“I’ve never done an episode where I thought; oh that’s all easy and gone to plan. Even in Voodoo when I’m on my knees, naked, and they’re performing this ritual above my head,” he continued, “killing animals that are bleeding over my body — as a vegetarian I’m thinking I’m in too deep.”
Despite feeling like he may be in over his head, Todd said it after the ritual, he was able to confront and challenge his own preconceived notions of Voodoo and their practices.
“I got lured into that world and found it amazing and fascinating. I found that it challenged my biases and my misunderstandings of what Voodoo is all about, which is a western filter,” he said.
After the ritual when the cameras had stopped rolling, still covered head-to-toe in blood, Todd said he looked at his crew and joked, “That’s it. I’m going to do studio cooking shows from here on out.”
While some of the scenarios Todd puts himself through can be quite extreme because he’s willing to put himself on the line he says he’s able to gain the respect of the groups he’s immersed himself with.
“Because I’m willing to give it a go, genuinely willing to give it a go, I earn their respect.
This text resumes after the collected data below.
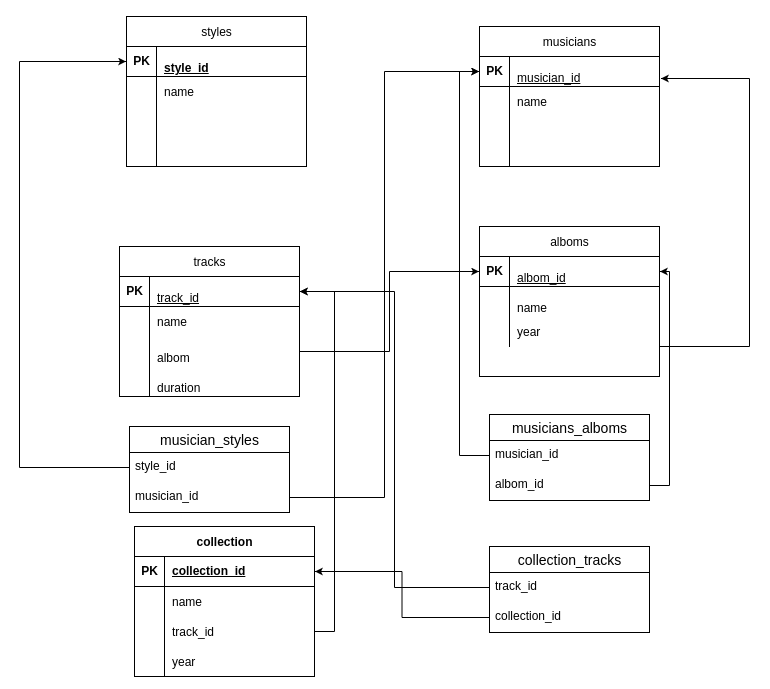
<!DOCTYPE html>
<html lang="en">
<head>
<meta charset="utf-8">
<title>Music database schema</title>
<style>
:root { --ink: #000; --paper: #fff; --line: 1px solid var(--ink); }
* { box-sizing: border-box; }
body { margin: 0; background: var(--paper); }
.schema {
  position: relative; width: 770px; height: 689px; overflow: hidden;
  background: var(--paper); color: var(--ink);
  font: 12px/14px "Liberation Sans", Arial, sans-serif;
}
.connectors { position: absolute; inset: 0; fill: none; stroke: var(--ink); }
.connectors marker path { fill: var(--ink); }
.entity, .join {
  position: absolute; display: flex; flex-direction: column;
  border: var(--line); overflow: hidden;
}
.entity { width: 181px; height: 151px; }
.join { width: 161px; height: 87px; }
h2 {
  flex: none; margin: 0; height: 30px; border-bottom: var(--line);
  display: flex; align-items: center; justify-content: center;
  font-size: 12px; font-weight: 400;
}
.join h2 { height: 26px; font-size: 14px; line-height: 16px; }
.row { flex: none; height: 30px; display: grid; grid-template-columns: 30px 1fr; }
.row b { border-right: var(--line); display: grid; place-items: center; padding-bottom: 1px; }
.row span { align-self: center; padding: 0 0 1px 7px; }
.row.low span { align-self: end; padding-bottom: 2px; }
.row.key { border-bottom: var(--line); }
.row.key span { text-decoration: underline; }
.row.key.low span { padding-bottom: 1px; }
.strong { font-weight: 700; }
.join p { flex: none; margin: 0; height: 30px; padding: 0 0 4px 5px; display: flex; align-items: center; }
#styles { left: 126px; top: 16px; }
#musicians { left: 479px; top: 26px; height: 141px; }
#tracks { left: 119px; top: 246px; }
#alboms { left: 479px; top: 226px; }
#collection { left: 134px; top: 526px; }
#musician-styles { left: 129px; top: 426px; }
#musicians-alboms { left: 489px; top: 414px; }
#collection-tracks { left: 489px; top: 546px; }
</style>
</head>
<body>
<main class="schema">
  <section class="entity" id="styles">
    <h2>styles</h2>
    <div class="row key low"><b>PK</b><span class="strong">style_id</span></div>
    <div class="row"><b></b><span>name</span></div>
    <div class="row"><b></b></div>
    <div class="row"><b></b></div>
  </section>

  <section class="entity" id="musicians">
    <h2>musicians</h2>
    <div class="row key low"><b>PK</b><span>musician_id</span></div>
    <div class="row"><b></b><span>name</span></div>
    <div class="row"><b></b></div>
    <div class="row"><b></b></div>
  </section>

  <section class="entity" id="tracks">
    <h2>tracks</h2>
    <div class="row key low"><b>PK</b><span>track_id</span></div>
    <div class="row"><b></b><span>name</span></div>
    <div class="row low"><b></b><span>albom</span></div>
    <div class="row low"><b></b><span>duration</span></div>
  </section>

  <section class="entity" id="alboms">
    <h2>alboms</h2>
    <div class="row key low"><b>PK</b><span>albom_id</span></div>
    <div class="row low"><b></b><span>name</span></div>
    <div class="row"><b></b><span>year</span></div>
  </section>

  <section class="join" id="musician-styles">
    <h2>musician_styles</h2>
    <p>style_id</p>
    <p>musician_id</p>
  </section>

  <section class="join" id="musicians-alboms">
    <h2>musicians_alboms</h2>
    <p>musician_id</p>
    <p>albom_id</p>
  </section>

  <section class="entity" id="collection">
    <h2 class="strong">collection</h2>
    <div class="row key"><b>PK</b><span class="strong">collection_id</span></div>
    <div class="row"><b></b><span>name</span></div>
    <div class="row"><b></b><span>track_id</span></div>
    <div class="row"><b></b><span>year</span></div>
  </section>

  <section class="join" id="collection-tracks">
    <h2>collection_tracks</h2>
    <p>track_id</p>
    <p>collection_id</p>
  </section>

  <svg class="connectors" width="770" height="689" viewBox="0 0 770 689" aria-hidden="true">
    <defs>
      <marker id="arrow" markerUnits="userSpaceOnUse" markerWidth="9" markerHeight="9" refX="8" refY="4" orient="auto">
        <path stroke="none" d="M8 4 0 0 2 4 0 8Z"/>
      </marker>
    </defs>
    <g marker-end="url(#arrow)">
      <path marker-end="url(#arrow)" d="M129 467.5H19.5V61.5H126"/>
      <path marker-end="url(#arrow)" d="M290 497.5H384.5V71.5H479"/>
      <path marker-end="url(#arrow)" d="M489 455.5H459.5V71.5H479"/>
      <path marker-end="url(#arrow)" d="M650 485.5H669.5V271.5H660"/>
      <path marker-end="url(#arrow)" d="M660 346.5H749.5V78.5H661"/>
      <path marker-end="url(#arrow)" d="M300 351.5H389.5V271.5H479"/>
      <path marker-end="url(#arrow)" d="M315 631.5H334.5V291.5H300"/>
      <path marker-end="url(#arrow)" d="M489 587.5H394.5V291.5H300"/>
      <path marker-end="url(#arrow)" d="M489 617.5H402V571.5H315"/>
    </g>
  </svg>
</main>
</body>
</html>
It’s not on day one or two or three, but eventually,” he said.
“Like with the French Foreign Legion when I was injured, my hands were bleeding and I continued on, it changed their whole perspective of me. They thought I’d be a journalist who sits on a chair until the camera’s rolling,” he said.
“Once you have the respect of the tribe or the group, you’re a lot safer. You’re definitely a lot safer, but if you don’t have that respect there’s always a risk.”
Though Todd is constantly travelling across the world to find diverse pockets of people who offer unique stories and points of view, back in season one he received a comment from a fan that changed his whole perspective and approach to the series.
“I remember someone reached out to me and said, ‘I love your show it allows us to see the world through a different lens and challenge our preconceived ideas but a lot of your heroes are male.’ And that completely changed my view of the whole thing,” Todd said.
“I think we all have our biases, sometimes we don’t really notice them they’re unconscious biases… from that moment on I put a filter over it and said I want not just male/female but also sexual orientation and just make sure we get the diversity because they’re out there! It’s not like we’re trying to fabricate or find it.”
In Season 4, Todd meets a female driver in the demolition derby, they travel to Japan to see a female perspective on martial arts and finally travel to Benin and meet a female Voodoo priestess.
“I put a filter over it many, many years ago to make sure we get enough diversity of heroes… I just made sure we got as much balance as we could.”
Though he’s managed to get to some incredible locations around the world so far in the series, his dream episode takes him a little bit further than he’s been so far.
“I think it would be amazing to see how people really live in space stations. It would be incredible. I mean, it’s very difficult, we’ve looked into it a few times,” he explained.
“In the future when I’m long gone, maybe my girls will do that episode for me.”